### [Exercise aim]
Among the entries, which lines carry the string "that"? Copy every one.

==== The data

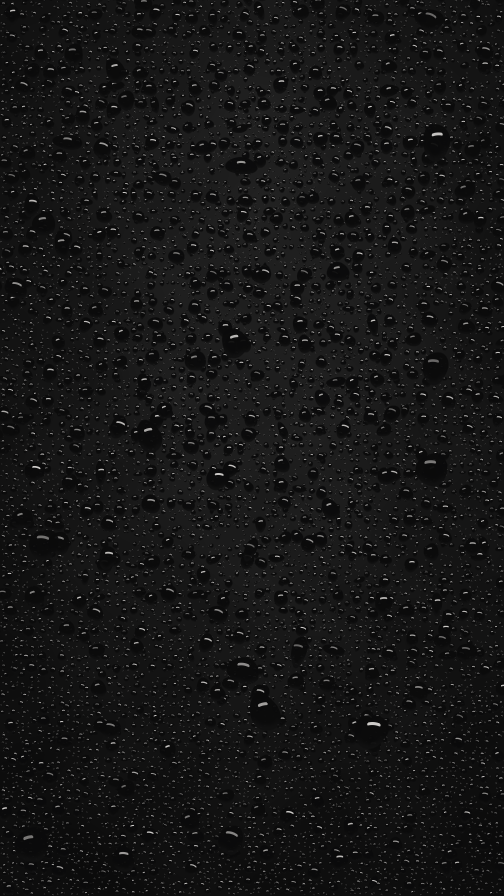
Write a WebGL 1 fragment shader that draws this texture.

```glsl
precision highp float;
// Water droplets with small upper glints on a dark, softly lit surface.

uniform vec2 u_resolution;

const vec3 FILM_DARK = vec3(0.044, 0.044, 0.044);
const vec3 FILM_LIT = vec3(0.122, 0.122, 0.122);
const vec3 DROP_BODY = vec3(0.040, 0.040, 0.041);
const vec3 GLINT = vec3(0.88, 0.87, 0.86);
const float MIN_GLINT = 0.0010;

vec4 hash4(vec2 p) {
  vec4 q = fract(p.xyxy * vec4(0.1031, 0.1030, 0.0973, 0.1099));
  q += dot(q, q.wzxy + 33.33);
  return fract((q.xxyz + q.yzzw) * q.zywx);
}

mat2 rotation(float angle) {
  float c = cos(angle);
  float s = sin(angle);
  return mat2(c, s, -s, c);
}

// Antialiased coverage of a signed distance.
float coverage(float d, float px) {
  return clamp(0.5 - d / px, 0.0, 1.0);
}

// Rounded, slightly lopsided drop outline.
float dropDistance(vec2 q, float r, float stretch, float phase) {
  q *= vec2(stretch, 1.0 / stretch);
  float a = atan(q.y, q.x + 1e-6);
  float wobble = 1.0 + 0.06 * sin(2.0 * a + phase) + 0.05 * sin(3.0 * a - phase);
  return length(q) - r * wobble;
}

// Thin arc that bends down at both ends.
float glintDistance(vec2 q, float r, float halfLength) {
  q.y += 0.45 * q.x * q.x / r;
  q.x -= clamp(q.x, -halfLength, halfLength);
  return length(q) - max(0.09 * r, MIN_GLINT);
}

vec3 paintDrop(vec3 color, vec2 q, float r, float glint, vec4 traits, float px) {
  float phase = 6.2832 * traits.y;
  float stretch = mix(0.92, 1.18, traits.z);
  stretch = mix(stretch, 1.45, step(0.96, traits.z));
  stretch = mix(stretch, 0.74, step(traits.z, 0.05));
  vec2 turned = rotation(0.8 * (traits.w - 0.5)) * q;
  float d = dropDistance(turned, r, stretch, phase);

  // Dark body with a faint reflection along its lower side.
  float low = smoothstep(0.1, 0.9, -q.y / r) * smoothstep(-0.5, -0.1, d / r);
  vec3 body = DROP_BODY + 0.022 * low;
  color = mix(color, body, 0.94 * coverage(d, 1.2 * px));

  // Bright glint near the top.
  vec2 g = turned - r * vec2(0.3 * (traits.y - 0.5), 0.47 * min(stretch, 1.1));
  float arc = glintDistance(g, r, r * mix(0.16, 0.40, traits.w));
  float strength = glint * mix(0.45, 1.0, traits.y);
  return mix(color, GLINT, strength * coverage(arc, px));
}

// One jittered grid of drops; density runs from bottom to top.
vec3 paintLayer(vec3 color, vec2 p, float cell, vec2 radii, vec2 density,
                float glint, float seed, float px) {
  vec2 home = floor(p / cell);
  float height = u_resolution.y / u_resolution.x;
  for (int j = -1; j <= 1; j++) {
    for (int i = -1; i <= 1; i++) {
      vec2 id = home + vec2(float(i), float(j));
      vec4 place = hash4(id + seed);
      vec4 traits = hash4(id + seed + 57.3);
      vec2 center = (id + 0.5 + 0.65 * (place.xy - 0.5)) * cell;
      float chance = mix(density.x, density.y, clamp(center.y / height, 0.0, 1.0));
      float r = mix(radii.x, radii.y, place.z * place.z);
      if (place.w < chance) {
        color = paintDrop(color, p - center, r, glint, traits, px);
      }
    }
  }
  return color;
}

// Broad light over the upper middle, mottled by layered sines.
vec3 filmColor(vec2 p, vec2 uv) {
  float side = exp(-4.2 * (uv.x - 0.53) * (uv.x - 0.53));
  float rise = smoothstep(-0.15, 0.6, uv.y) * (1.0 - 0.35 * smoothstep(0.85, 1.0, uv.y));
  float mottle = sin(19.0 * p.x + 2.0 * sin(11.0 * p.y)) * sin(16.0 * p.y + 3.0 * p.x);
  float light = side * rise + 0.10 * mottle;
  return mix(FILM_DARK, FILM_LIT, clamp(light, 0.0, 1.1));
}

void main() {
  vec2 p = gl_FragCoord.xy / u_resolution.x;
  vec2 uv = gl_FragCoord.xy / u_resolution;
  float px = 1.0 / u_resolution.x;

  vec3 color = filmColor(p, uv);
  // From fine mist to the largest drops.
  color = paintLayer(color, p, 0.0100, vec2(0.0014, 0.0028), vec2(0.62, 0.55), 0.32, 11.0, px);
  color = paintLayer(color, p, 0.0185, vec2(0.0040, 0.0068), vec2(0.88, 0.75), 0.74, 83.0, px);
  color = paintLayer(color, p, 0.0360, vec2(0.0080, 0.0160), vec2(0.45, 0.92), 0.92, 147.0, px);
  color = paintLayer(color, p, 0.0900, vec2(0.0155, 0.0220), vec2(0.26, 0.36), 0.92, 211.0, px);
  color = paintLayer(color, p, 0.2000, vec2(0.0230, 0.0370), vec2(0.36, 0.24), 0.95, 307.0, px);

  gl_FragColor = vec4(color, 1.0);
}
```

========

### [Solution to the exercise]
Write a WebGL 1 fragment shader that draws this texture.
// Thin arc that bends down at both ends.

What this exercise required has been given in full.